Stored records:
————
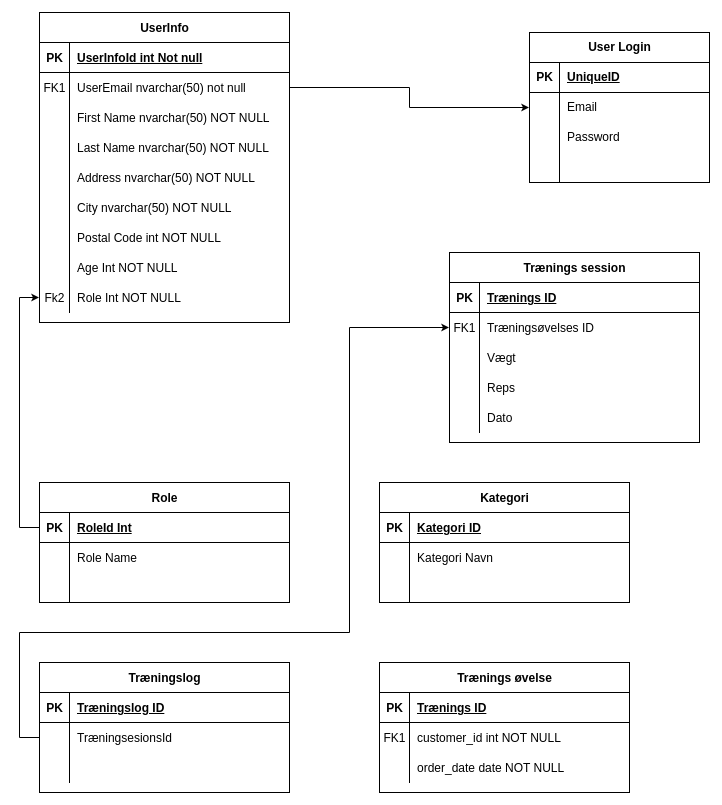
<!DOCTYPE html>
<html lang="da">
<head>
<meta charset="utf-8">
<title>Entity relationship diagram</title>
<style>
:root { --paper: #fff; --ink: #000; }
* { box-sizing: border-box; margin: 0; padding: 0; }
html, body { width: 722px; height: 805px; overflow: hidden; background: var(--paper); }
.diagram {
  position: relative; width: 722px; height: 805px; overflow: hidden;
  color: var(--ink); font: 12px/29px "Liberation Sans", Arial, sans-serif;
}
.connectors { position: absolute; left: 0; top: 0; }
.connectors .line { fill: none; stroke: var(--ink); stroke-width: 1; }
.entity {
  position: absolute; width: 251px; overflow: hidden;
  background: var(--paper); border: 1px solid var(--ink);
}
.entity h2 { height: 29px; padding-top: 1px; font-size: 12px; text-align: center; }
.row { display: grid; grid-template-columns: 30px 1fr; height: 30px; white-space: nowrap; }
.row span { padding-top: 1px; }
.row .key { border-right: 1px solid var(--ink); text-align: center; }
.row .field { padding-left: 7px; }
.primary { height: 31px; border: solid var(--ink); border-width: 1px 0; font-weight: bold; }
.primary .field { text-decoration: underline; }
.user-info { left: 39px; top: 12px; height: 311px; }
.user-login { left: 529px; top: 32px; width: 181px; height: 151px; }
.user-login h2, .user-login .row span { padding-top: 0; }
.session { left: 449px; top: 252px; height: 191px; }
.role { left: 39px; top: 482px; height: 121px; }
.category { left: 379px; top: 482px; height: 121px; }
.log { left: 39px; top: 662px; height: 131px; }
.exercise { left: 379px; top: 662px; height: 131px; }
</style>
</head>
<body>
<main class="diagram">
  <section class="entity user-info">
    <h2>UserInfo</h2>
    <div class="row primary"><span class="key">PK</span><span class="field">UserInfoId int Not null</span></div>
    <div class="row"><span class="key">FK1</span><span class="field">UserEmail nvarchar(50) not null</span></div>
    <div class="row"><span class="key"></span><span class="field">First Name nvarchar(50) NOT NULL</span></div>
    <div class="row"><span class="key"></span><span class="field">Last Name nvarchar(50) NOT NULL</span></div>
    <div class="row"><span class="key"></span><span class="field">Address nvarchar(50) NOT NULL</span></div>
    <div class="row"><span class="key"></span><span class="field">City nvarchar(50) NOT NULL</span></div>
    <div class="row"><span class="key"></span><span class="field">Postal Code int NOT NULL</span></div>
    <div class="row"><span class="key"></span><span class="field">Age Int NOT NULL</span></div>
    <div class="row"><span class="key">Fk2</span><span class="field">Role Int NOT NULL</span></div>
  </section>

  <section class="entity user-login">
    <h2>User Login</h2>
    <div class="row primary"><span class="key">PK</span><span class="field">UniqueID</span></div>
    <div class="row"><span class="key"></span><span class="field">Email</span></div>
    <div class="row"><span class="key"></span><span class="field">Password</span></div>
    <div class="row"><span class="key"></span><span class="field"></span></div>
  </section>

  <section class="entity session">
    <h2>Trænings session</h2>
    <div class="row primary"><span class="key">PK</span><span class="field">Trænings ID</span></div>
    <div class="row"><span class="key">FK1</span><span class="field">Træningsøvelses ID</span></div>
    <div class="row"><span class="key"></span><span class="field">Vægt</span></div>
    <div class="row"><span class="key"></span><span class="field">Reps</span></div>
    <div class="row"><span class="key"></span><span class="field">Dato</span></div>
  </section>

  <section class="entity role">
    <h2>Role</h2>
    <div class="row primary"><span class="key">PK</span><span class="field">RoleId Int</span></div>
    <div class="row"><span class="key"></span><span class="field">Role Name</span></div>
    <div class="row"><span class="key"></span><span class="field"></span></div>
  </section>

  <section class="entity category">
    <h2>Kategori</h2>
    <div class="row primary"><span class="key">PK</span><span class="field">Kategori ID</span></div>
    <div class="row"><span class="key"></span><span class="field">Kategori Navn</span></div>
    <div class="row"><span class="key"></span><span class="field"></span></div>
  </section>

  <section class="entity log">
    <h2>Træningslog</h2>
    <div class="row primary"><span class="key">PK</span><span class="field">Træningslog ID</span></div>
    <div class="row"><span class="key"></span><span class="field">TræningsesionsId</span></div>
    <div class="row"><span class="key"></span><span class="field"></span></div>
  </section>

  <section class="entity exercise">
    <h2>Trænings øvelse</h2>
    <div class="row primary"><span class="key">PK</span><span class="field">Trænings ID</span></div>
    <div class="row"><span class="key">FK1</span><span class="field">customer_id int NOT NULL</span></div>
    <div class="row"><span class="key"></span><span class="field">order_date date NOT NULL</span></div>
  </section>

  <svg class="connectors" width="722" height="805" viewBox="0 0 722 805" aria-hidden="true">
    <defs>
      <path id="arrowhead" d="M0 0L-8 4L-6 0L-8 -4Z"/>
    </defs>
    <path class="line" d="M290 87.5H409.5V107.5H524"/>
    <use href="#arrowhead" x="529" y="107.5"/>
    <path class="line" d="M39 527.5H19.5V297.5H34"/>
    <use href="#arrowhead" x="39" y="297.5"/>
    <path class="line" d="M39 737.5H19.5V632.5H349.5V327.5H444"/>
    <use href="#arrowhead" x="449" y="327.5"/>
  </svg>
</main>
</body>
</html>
————
Work order
The entries above must be output exactly, with every image left out.

Task solution
<!DOCTYPE html>
<html lang="da">
<head>
<meta charset="utf-8">
<title>Entity relationship diagram</title>
<style>
:root { --paper: #fff; --ink: #000; }
* { box-sizing: border-box; margin: 0; padding: 0; }
html, body { width: 722px; height: 805px; overflow: hidden; background: var(--paper); }
.diagram {
  position: relative; width: 722px; height: 805px; overflow: hidden;
  color: var(--ink); font: 12px/29px "Liberation Sans", Arial, sans-serif;
}
.connectors { position: absolute; left: 0; top: 0; }
.connectors .line { fill: none; stroke: var(--ink); stroke-width: 1; }
.entity {
  position: absolute; width: 251px; overflow: hidden;
  background: var(--paper); border: 1px solid var(--ink);
}
.entity h2 { height: 29px; padding-top: 1px; font-size: 12px; text-align: center; }
.row { display: grid; grid-template-columns: 30px 1fr; height: 30px; white-space: nowrap; }
.row span { padding-top: 1px; }
.row .key { border-right: 1px solid var(--ink); text-align: center; }
.row .field { padding-left: 7px; }
.primary { height: 31px; border: solid var(--ink); border-width: 1px 0; font-weight: bold; }
.primary .field { text-decoration: underline; }
.user-info { left: 39px; top: 12px; height: 311px; }
.user-login { left: 529px; top: 32px; width: 181px; height: 151px; }
.user-login h2, .user-login .row span { padding-top: 0; }
.session { left: 449px; top: 252px; height: 191px; }
.role { left: 39px; top: 482px; height: 121px; }
.category { left: 379px; top: 482px; height: 121px; }
.log { left: 39px; top: 662px; height: 131px; }
.exercise { left: 379px; top: 662px; height: 131px; }
</style>
</head>
<body>
<main class="diagram">
  <section class="entity user-info">
    <h2>UserInfo</h2>
    <div class="row primary"><span class="key">PK</span><span class="field">UserInfoId int Not null</span></div>
    <div class="row"><span class="key">FK1</span><span class="field">UserEmail nvarchar(50) not null</span></div>
    <div class="row"><span class="key"></span><span class="field">First Name nvarchar(50) NOT NULL</span></div>
    <div class="row"><span class="key"></span><span class="field">Last Name nvarchar(50) NOT NULL</span></div>
    <div class="row"><span class="key"></span><span class="field">Address nvarchar(50) NOT NULL</span></div>
    <div class="row"><span class="key"></span><span class="field">City nvarchar(50) NOT NULL</span></div>
    <div class="row"><span class="key"></span><span class="field">Postal Code int NOT NULL</span></div>
    <div class="row"><span class="key"></span><span class="field">Age Int NOT NULL</span></div>
    <div class="row"><span class="key">Fk2</span><span class="field">Role Int NOT NULL</span></div>
  </section>

  <section class="entity user-login">
    <h2>User Login</h2>
    <div class="row primary"><span class="key">PK</span><span class="field">UniqueID</span></div>
    <div class="row"><span class="key"></span><span class="field">Email</span></div>
    <div class="row"><span class="key"></span><span class="field">Password</span></div>
    <div class="row"><span class="key"></span><span class="field"></span></div>
  </section>

  <section class="entity session">
    <h2>Trænings session</h2>
    <div class="row primary"><span class="key">PK</span><span class="field">Trænings ID</span></div>
    <div class="row"><span class="key">FK1</span><span class="field">Træningsøvelses ID</span></div>
    <div class="row"><span class="key"></span><span class="field">Vægt</span></div>
    <div class="row"><span class="key"></span><span class="field">Reps</span></div>
    <div class="row"><span class="key"></span><span class="field">Dato</span></div>
  </section>

  <section class="entity role">
    <h2>Role</h2>
    <div class="row primary"><span class="key">PK</span><span class="field">RoleId Int</span></div>
    <div class="row"><span class="key"></span><span class="field">Role Name</span></div>
    <div class="row"><span class="key"></span><span class="field"></span></div>
  </section>

  <section class="entity category">
    <h2>Kategori</h2>
    <div class="row primary"><span class="key">PK</span><span class="field">Kategori ID</span></div>
    <div class="row"><span class="key"></span><span class="field">Kategori Navn</span></div>
    <div class="row"><span class="key"></span><span class="field"></span></div>
  </section>

  <section class="entity log">
    <h2>Træningslog</h2>
    <div class="row primary"><span class="key">PK</span><span class="field">Træningslog ID</span></div>
    <div class="row"><span class="key"></span><span class="field">TræningsesionsId</span></div>
    <div class="row"><span class="key"></span><span class="field"></span></div>
  </section>

  <section class="entity exercise">
    <h2>Trænings øvelse</h2>
    <div class="row primary"><span class="key">PK</span><span class="field">Trænings ID</span></div>
    <div class="row"><span class="key">FK1</span><span class="field">customer_id int NOT NULL</span></div>
    <div class="row"><span class="key"></span><span class="field">order_date date NOT NULL</span></div>
  </section>

  <svg class="connectors" width="722" height="805" viewBox="0 0 722 805" aria-hidden="true">
    <defs>
      <path id="arrowhead" d="M0 0L-8 4L-6 0L-8 -4Z"/>
    </defs>
    <path class="line" d="M290 87.5H409.5V107.5H524"/>
    <use href="#arrowhead" x="529" y="107.5"/>
    <path class="line" d="M39 527.5H19.5V297.5H34"/>
    <use href="#arrowhead" x="39" y="297.5"/>
    <path class="line" d="M39 737.5H19.5V632.5H349.5V327.5H444"/>
    <use href="#arrowhead" x="449" y="327.5"/>
  </svg>
</main>
</body>
</html>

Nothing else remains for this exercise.